## Task material
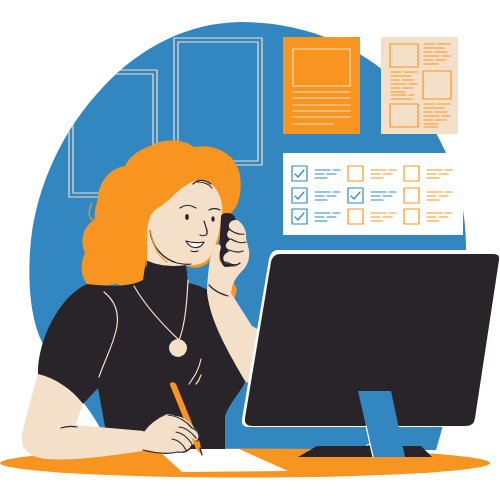
<!DOCTYPE html>
<html lang="en">
<head>
<meta charset="utf-8">
<title>Office call</title>
<style>
:root {
  --blue: #3387c1;
  --orange: #f89520;
  --cream: #f4dfc9;
  --ink: #29242a;
  --white: #fff;
}
html, body { margin: 0; background: var(--white); overflow: hidden; }
svg { display: block; width: 500px; height: 500px; }
.blue { fill: var(--blue); }
.orange { fill: var(--orange); }
.cream { fill: var(--cream); }
.ink { fill: var(--ink); }
.white { fill: var(--white); }
.line { fill: none; stroke-width: 1.2; stroke-linecap: round; stroke-linejoin: round; }
.line-ink { stroke: var(--ink); }
.line-cream { stroke: var(--cream); }
.line-orange { stroke: var(--orange); }
.line-blue { stroke: var(--blue); }
.line-white { stroke: var(--white); }
</style>
</head>
<body>
<svg viewBox="0 0 500 500" role="img" aria-label="Woman on the phone writing at a desk with a computer">
  <defs>
    <clipPath id="wall-shape">
      <path id="wall-outline" d="M110 450C97 410 62 382 42 342C28 313 28 270 31 240C37 186 62 130 104 86C142 46 188 23 240 22C300 22 352 42 391 77C437 118 466 180 466 246C466 310 455 390 436 450Z"/>
    </clipPath>
    <g id="task-text">
      <path class="line" d="M0 0H15M18 0H25M0 4H9M12 4H21M0 8H12"/>
    </g>
    <g id="paragraph">
      <path class="line" d="M0 0H10M13 0H26M0 4H20M0 8H8M11 8H23M0 12H15M18 12H26M0 16H9M12 16H22M0 20H14"/>
    </g>
    <rect id="box" class="line" width="15" height="15"/>
    <path id="tick" class="line" d="M3 8L6 11L12 4"/>
  </defs>

  <g id="wall">
    <use href="#wall-outline" class="blue"/>
    <g clip-path="url(#wall-shape)" class="line line-cream">
      <rect x="174" y="38" width="88" height="127"/>
      <rect x="178" y="42" width="80" height="119"/>
      <rect x="69" y="70" width="88" height="127"/>
      <rect x="73" y="74" width="80" height="119"/>
    </g>
  </g>

  <g id="orange-poster">
    <rect class="orange" x="283" y="37" width="77" height="97"/>
    <rect class="line line-cream" x="293" y="49" width="57" height="37"/>
    <path class="line line-cream" d="M293 92H350M293 98H350M293 105H350M293 111H350M293 117H350M293 124H333"/>
  </g>

  <g id="cream-poster">
    <rect class="cream" x="381" y="37" width="77" height="97"/>
    <g class="line-orange">
      <rect class="line" x="390" y="44" width="28" height="23"/>
      <rect class="line" x="423" y="71" width="28" height="28"/>
      <rect class="line" x="390" y="104" width="28" height="23"/>
      <use href="#paragraph" x="424" y="44"/>
      <use href="#paragraph" x="391" y="72"/>
      <path class="line" d="M391 95H406M409 95H414M391 99H412"/>
      <use href="#paragraph" x="424" y="104"/>
      <path class="line" d="M424 127H438"/>
    </g>
  </g>

  <g id="checklist">
    <rect class="white" x="283" y="153" width="180" height="82"/>
    <g class="line-blue">
      <use href="#box" x="292" y="166"/><use href="#tick" x="292" y="166"/><use href="#task-text" x="315" y="170"/>
      <use href="#box" x="292" y="188"/><use href="#tick" x="292" y="188"/><use href="#task-text" x="315" y="192"/>
      <use href="#box" x="292" y="209"/><use href="#tick" x="292" y="209"/><use href="#task-text" x="315" y="213"/>
      <use href="#box" x="348" y="188"/><use href="#tick" x="348" y="188"/><use href="#task-text" x="371" y="192"/>
    </g>
    <g class="line-orange">
      <use href="#box" x="348" y="166"/><use href="#task-text" x="371" y="170"/>
      <use href="#box" x="348" y="209"/><use href="#task-text" x="371" y="213"/>
      <use href="#box" x="404" y="166"/><use href="#task-text" x="427" y="170"/>
      <use href="#box" x="404" y="188"/><use href="#task-text" x="427" y="192"/>
      <use href="#box" x="404" y="209"/><use href="#task-text" x="427" y="213"/>
    </g>
  </g>

  <ellipse id="desk" class="orange" cx="245" cy="463" rx="245" ry="14.5"/>

  <g id="woman">
    <path id="hair-back" class="orange" d="M194 147C184 139 164 138 150 146C137 150 129 158 125 166C111 168 99 181 98 197C96 207 94 211 95 219C84 226 79 239 85 253C80 263 80 276 88 285C98 287 108 285 117 284C126 289 140 289 146 282L188 266C196 270 206 267 212 258L228 240L231 275L237 290L234 300L222 296L215 250L230 214C240 206 242 190 240 175C237 156 217 143 194 147Z"/>
    <path class="line line-orange" d="M92 203C88 212 87 219 96 221"/>

    <path id="neck" class="cream" d="M145 226L147 266C158 274 175 273 186 267L184 256L190 240Z"/>
    <path id="sweater" class="ink" d="M146 260C158 266 172 267 186 265L188 283C198 285 206 288 212 293L234 299L246 380C242 391 231 400 225 416V449H109L98 388L83 404C72 391 54 378 38 375C37 340 60 296 87 284C107 286 128 288 143 280Z"/>
    <path class="line line-ink" d="M145 272C160 277 174 277 187 272"/>
    <path class="line line-cream" d="M104 292C114 300 119 312 117 326C114 344 105 359 99 377M189 384C194 377 199 370 201 359M196 384C199 381 200 378 201 375"/>
    <path class="line line-cream" d="M188 280C187 304 185 326 179 340C162 324 146 307 134 286"/>
    <circle id="pendant" class="cream" cx="178" cy="348" r="9"/>

    <g id="face">
      <path class="cream" d="M193 180C183 181 170 196 158 207C150 214 146 222 146 234C148 248 160 261 176 263C189 267 202 266 209 258C216 247 220 232 222 214C224 201 218 187 207 181Z"/>
      <path class="orange" d="M133 180L196 160L216 184C206 179 198 179 190 183C174 191 167 206 151 211L147 229C145 237 142 240 141 243Z"/>
      <path class="line line-ink" d="M193 184C198 179 205 180 211 184M197 182C203 182 209 184 212 188"/>
      <path class="line line-ink" d="M180 208C185 204 191 205 196 208M209 210C213 208 216 208 220 210"/>
      <ellipse class="ink" cx="187" cy="217" rx="1.8" ry="3"/>
      <ellipse class="ink" cx="213" cy="219" rx="1.7" ry="2.8"/>
      <path class="line line-ink" d="M204 221C206 228 209 233 206 235C204 236 202 236 200 235"/>
      <path class="white" d="M186 241C192 243 198 243 204 242C200 250 190 249 186 241Z"/>
      <path class="line line-ink" d="M186 241C192 243 198 243 204 242C200 250 190 249 186 241Z"/>
      <path class="line line-ink" d="M191 251C194 252 196 252 198 251"/>
      <path class="line line-ink" d="M150 231C152 247 163 259 177 263C182 264 187 265 191 264"/>
    </g>
    <path class="line line-orange" d="M147 229C146 242 147 253 146 266M150 230C153 245 157 255 167 262"/>

    <g id="phone-arm">
      <path class="cream" d="M211 254L207 292C210 322 230 355 245 381C250 386 258 383 261 375L263 332L252 326L231 293C232 286 233 281 237 276Z"/>
      <path class="ink" d="M221 217C221 213 227 212 232 214L235 217L244 259C245 264 241 267 235 266L225 265C220 263 220 258 219 252Z"/>
      <path class="cream" d="M214 247C210 254 208 270 207 291L231 294C231 286 234 280 241 272C248 266 250 258 249 250L246 238C247 231 243 223 237 220C230 219 227 225 230 229C226 233 226 237 231 239C225 243 224 247 229 250C221 254 220 258 225 262L222 270C218 264 219 254 221 247C220 243 216 244 214 247Z"/>
      <path class="ink" d="M222 250L230 251C223 254 221 259 226 263L238 266L225 267C220 264 220 257 222 250Z"/>
      <path class="line line-ink" d="M229 229C234 233 239 235 244 234M231 239C236 242 241 244 246 242M229 250C234 252 239 253 243 251M226 262C232 265 237 266 240 263M209 285C214 291 221 294 228 296"/>
    </g>
  </g>

  <g id="computer">
    <path class="white" d="M278 250H494Q501 250 500 257L476 419Q475 427 467 427H249Q241 427 242 419L269 259Q271 250 278 250Z"/>
    <path class="ink" d="M280 254H494Q500 254 499 260L475 418Q474 426 466 426H252Q244 426 245 418L271 262Q273 254 280 254Z"/>
    <path class="ink" d="M317 446H421L432 457H298Z"/>
    <path class="blue" d="M358 391H391L405 457H373Z"/>
    <path class="line line-white" d="M366 426L373 457M367 445L370 444"/>
  </g>

  <g id="writing">
    <path id="paper" class="white" d="M157 449H239L288 471L182 472Z"/>
    <path id="forearm" class="cream" d="M38 374C55 378 72 389 83 404C80 412 77 419 76 425C98 427 122 429 144 431C149 424 157 418 166 414C175 414 184 420 190 426C197 430 200 434 199 438C198 442 195 444 192 445C190 451 184 453 178 452C168 455 157 453 148 450C118 455 78 461 46 459C27 457 18 446 23 430C27 412 33 392 38 374Z"/>
    <path class="line line-ink" d="M61 428C67 426 72 426 77 427M144 431C149 424 157 418 166 414M143 450C158 454 169 454 178 452"/>
    <path id="pen" class="orange" d="M170 385C169 382 174 381 176 384L200 443L202 455L196 449Z"/>
    <path class="cream" d="M172 417C181 414 189 421 194 428C199 431 200 436 198 440C194 441 191 437 187 434L177 426Z"/>
    <path class="line line-ink" d="M168 415C178 416 187 422 192 428C199 431 201 437 197 441M179 427C186 427 191 432 196 438M176 432C183 433 188 438 192 444M172 439C178 440 183 444 186 450M192 445C190 451 184 453 178 452"/>
    <path class="line line-ink" d="M200 448L202 455"/>
  </g>
</svg>
</body>
</html>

## Your task
Reproduce each line of the records in which the word "desk" appears.

## Result
<svg viewBox="0 0 500 500" role="img" aria-label="Woman on the phone writing at a desk with a computer">
  <ellipse id="desk" class="orange" cx="245" cy="463" rx="245" ry="14.5"/>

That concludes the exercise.